Monday, November 11, 2013

Thoughts on Typhoon Haiyan

It is only a matter of time before some fundamentalist Christian pundit ascribes the devastating Typhoon Haiyan to God's wrath. I don't believe that God punishes people with natural disasters. I do think though, in a very real way, human sin is responsible for the devastation in and around Tacloban.

According to a story in the Huffington Post:

"The 7,000 islands of the Philippines sit in the middle of the world's most storm-prone region, which gets some of the biggest typhoons because of vast expanses of warm water that act as fuel and few pieces of land to slow storms down. Half the storms on an informal list of the strongest ones to hit land in the 20th and 21st centuries ended up striking the Philippines, according to research by Jeff Masters, meteorology director of the Weather Underground.

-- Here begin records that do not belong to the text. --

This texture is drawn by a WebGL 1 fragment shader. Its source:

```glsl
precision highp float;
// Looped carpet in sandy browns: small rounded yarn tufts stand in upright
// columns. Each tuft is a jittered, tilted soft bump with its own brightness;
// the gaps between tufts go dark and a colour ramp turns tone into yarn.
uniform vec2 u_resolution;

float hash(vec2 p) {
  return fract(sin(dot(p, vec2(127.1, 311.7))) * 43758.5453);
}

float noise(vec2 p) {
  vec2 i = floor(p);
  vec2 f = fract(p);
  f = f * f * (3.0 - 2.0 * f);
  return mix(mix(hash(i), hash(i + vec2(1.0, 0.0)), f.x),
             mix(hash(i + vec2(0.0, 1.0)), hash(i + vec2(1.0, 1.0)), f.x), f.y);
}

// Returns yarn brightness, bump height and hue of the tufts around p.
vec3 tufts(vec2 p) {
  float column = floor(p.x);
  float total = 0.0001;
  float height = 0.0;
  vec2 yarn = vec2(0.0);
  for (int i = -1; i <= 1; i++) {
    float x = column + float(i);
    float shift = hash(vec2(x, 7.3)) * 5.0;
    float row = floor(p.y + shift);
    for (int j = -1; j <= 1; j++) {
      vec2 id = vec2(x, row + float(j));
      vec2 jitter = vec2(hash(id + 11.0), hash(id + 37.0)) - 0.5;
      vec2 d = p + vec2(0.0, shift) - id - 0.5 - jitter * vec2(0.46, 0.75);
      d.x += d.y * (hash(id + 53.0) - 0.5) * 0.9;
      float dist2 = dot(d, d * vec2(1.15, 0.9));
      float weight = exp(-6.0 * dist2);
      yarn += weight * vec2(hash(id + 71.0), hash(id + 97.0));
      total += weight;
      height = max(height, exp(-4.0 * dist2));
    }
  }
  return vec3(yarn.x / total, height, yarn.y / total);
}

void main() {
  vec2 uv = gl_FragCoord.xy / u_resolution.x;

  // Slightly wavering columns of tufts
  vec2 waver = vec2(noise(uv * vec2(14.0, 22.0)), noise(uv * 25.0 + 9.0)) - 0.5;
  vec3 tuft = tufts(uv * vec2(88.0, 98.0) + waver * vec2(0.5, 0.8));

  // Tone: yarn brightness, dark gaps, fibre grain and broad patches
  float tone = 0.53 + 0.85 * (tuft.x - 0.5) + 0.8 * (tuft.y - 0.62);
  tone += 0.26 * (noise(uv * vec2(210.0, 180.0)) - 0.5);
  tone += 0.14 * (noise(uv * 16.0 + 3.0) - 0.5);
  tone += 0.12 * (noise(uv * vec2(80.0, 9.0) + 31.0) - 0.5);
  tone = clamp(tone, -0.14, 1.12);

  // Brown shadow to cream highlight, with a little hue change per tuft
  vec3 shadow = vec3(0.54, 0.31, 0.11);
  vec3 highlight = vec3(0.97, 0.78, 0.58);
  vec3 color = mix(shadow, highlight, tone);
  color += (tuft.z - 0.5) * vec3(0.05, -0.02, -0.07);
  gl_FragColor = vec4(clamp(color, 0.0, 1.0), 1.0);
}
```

Humans played a big role in this disaster, too — probably bigger than nature's, meteorologists said. University of Miami hurricane researcher Brian McNoldy figures that 75 to 80 percent of the devastation can be blamed on the human factor. Meteorologists point to extreme poverty and huge growth in population — much of it in vulnerable coastal areas with poor construction, including storm shelters that didn't hold up against Haiyan."

In other words, typhoons and earthquakes and other natural disasters are an integral part of how our planet functions. They happen and have always happened and will continue to happen. They are morally neutral. We don't need the wrath of God or weather-controlling demonic forces to pin the blame on. But poverty is a global moral issue and our man-made systems and structures that perpetuate poverty are culpable for massive and sustained human suffering. In the days and weeks to come, relief aid will pour into the Philippines--and rightly so--as it did into Haiti and Indonesia and New Orleans. But what will change the underlying systems that leave millions of people impoverished and exposed?


Post a Comment

<< Home